• _Task statement_: Copy every line of the records below where the word "stage" occurs.

[Opening Data for processing section]

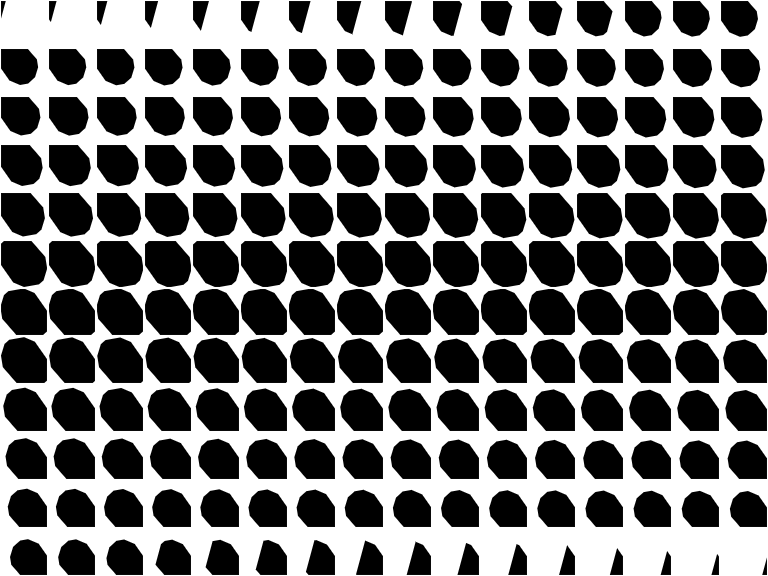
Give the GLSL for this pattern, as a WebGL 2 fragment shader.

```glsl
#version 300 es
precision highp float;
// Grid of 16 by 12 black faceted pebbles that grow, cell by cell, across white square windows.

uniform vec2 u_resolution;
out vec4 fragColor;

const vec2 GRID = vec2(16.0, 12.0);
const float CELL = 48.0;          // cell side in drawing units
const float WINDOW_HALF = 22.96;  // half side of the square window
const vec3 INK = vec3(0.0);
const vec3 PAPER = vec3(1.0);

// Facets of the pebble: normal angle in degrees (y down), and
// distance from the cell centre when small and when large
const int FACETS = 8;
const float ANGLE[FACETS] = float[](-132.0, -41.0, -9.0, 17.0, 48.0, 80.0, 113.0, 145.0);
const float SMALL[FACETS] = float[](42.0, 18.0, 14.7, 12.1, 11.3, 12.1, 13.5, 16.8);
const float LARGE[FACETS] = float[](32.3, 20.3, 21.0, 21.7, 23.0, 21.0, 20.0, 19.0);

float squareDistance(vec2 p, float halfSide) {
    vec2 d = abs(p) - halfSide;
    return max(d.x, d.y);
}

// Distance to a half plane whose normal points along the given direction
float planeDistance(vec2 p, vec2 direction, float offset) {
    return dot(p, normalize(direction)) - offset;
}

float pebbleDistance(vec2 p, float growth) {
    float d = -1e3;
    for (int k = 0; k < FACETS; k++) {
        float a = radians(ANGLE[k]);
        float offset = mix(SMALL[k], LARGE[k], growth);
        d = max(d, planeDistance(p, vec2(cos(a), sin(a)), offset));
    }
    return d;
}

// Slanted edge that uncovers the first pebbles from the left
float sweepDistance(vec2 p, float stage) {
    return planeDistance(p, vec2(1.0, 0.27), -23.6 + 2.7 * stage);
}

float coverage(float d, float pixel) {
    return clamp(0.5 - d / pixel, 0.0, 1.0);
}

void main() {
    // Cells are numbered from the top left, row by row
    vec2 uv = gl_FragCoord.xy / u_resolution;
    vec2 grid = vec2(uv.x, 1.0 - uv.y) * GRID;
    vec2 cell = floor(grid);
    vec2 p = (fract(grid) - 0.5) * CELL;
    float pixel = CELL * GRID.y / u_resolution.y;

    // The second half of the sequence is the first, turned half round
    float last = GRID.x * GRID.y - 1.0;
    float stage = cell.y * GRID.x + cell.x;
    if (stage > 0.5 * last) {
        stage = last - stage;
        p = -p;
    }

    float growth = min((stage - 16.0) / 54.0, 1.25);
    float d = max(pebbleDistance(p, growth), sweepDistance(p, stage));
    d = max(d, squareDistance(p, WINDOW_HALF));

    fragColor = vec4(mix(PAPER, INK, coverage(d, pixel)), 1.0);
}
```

[Closing Data for processing section]

• _Response_:
float sweepDistance(vec2 p, float stage) {
    return planeDistance(p, vec2(1.0, 0.27), -23.6 + 2.7 * stage);
    float stage = cell.y * GRID.x + cell.x;
    if (stage > 0.5 * last) {
        stage = last - stage;
    float growth = min((stage - 16.0) / 54.0, 1.25);
    float d = max(pebbleDistance(p, growth), sweepDistance(p, stage));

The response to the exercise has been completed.